● **Aim of the task**
The copy you return must match the listing word for word and carry no pictures.

● **Exercise input**
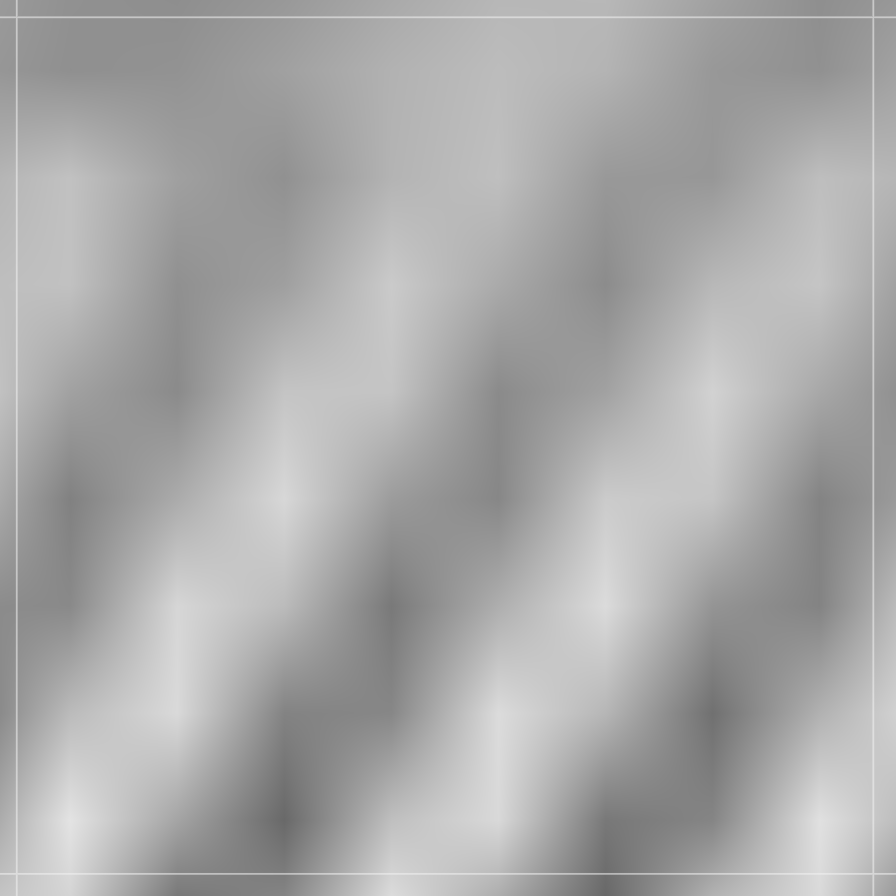
Reproduce this background procedurally as a Shadertoy shader.

```glsl
const float TAU = 6.2831853;
const float TILE = 0.956;          // seam spacing
const float CELL = TILE / 8.0;     // eight shading nodes per tile
const vec2 SEAM_ORIGIN = vec2(0.0187, 0.0247);

// Brightness of one lattice node: slanted bands that fade and widen upward
float nodeShade(vec2 node) {
    float offset = node.x - 0.1 - 0.6 * node.y;
    float widePeriod = offset < 0.0 ? 8.0 : 4.8;
    float period = mix(3.55, widePeriod, smoothstep(5.8, 7.0, node.y));
    float contrast = max(0.09, 0.245 - 0.024 * node.y);
    float base = 0.65 + 0.025 * sin(TAU * node.y / 14.0);
    return base + contrast * cos(TAU * offset / period);
}

// Linear blend between nodes keeps the soft creases of a stretched grid
float latticeShade(vec2 p) {
    vec2 node = floor(p);
    vec2 t = p - node;
    float low = mix(nodeShade(node), nodeShade(node + vec2(1, 0)), t.x);
    float high = mix(nodeShade(node + vec2(0, 1)), nodeShade(node + vec2(1, 1)), t.x);
    return mix(low, high, t.y);
}

// Antialiased coverage of the thin seams between tiles
float seamCoverage(vec2 p, float pixel) {
    vec2 d = abs(fract(p / TILE + 0.5) - 0.5) * TILE;
    vec2 coverage = clamp((0.001 - d) / pixel + 0.5, 0.0, 1.0);
    return max(coverage.x, coverage.y);
}

void mainImage(out vec4 fragColor, in vec2 fragCoord) {
    float pixel = 1.0 / iResolution.y;
    vec2 p = fragCoord * pixel - SEAM_ORIGIN;

    float shade = latticeShade(p / CELL - 0.5);
    shade = mix(shade, 0.95, 0.55 * seamCoverage(p, pixel));
    fragColor = vec4(vec3(shade), 1.0);
}
```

● **Problem solution**
Reproduce this background procedurally as a Shadertoy shader.

```glsl
const float TAU = 6.2831853;
const float TILE = 0.956;          // seam spacing
const float CELL = TILE / 8.0;     // eight shading nodes per tile
const vec2 SEAM_ORIGIN = vec2(0.0187, 0.0247);

// Brightness of one lattice node: slanted bands that fade and widen upward
float nodeShade(vec2 node) {
    float offset = node.x - 0.1 - 0.6 * node.y;
    float widePeriod = offset < 0.0 ? 8.0 : 4.8;
    float period = mix(3.55, widePeriod, smoothstep(5.8, 7.0, node.y));
    float contrast = max(0.09, 0.245 - 0.024 * node.y);
    float base = 0.65 + 0.025 * sin(TAU * node.y / 14.0);
    return base + contrast * cos(TAU * offset / period);
}

// Linear blend between nodes keeps the soft creases of a stretched grid
float latticeShade(vec2 p) {
    vec2 node = floor(p);
    vec2 t = p - node;
    float low = mix(nodeShade(node), nodeShade(node + vec2(1, 0)), t.x);
    float high = mix(nodeShade(node + vec2(0, 1)), nodeShade(node + vec2(1, 1)), t.x);
    return mix(low, high, t.y);
}

// Antialiased coverage of the thin seams between tiles
float seamCoverage(vec2 p, float pixel) {
    vec2 d = abs(fract(p / TILE + 0.5) - 0.5) * TILE;
    vec2 coverage = clamp((0.001 - d) / pixel + 0.5, 0.0, 1.0);
    return max(coverage.x, coverage.y);
}

void mainImage(out vec4 fragColor, in vec2 fragCoord) {
    float pixel = 1.0 / iResolution.y;
    vec2 p = fragCoord * pixel - SEAM_ORIGIN;

    float shade = latticeShade(p / CELL - 0.5);
    shade = mix(shade, 0.95, 0.55 * seamCoverage(p, pixel));
    fragColor = vec4(vec3(shade), 1.0);
}
```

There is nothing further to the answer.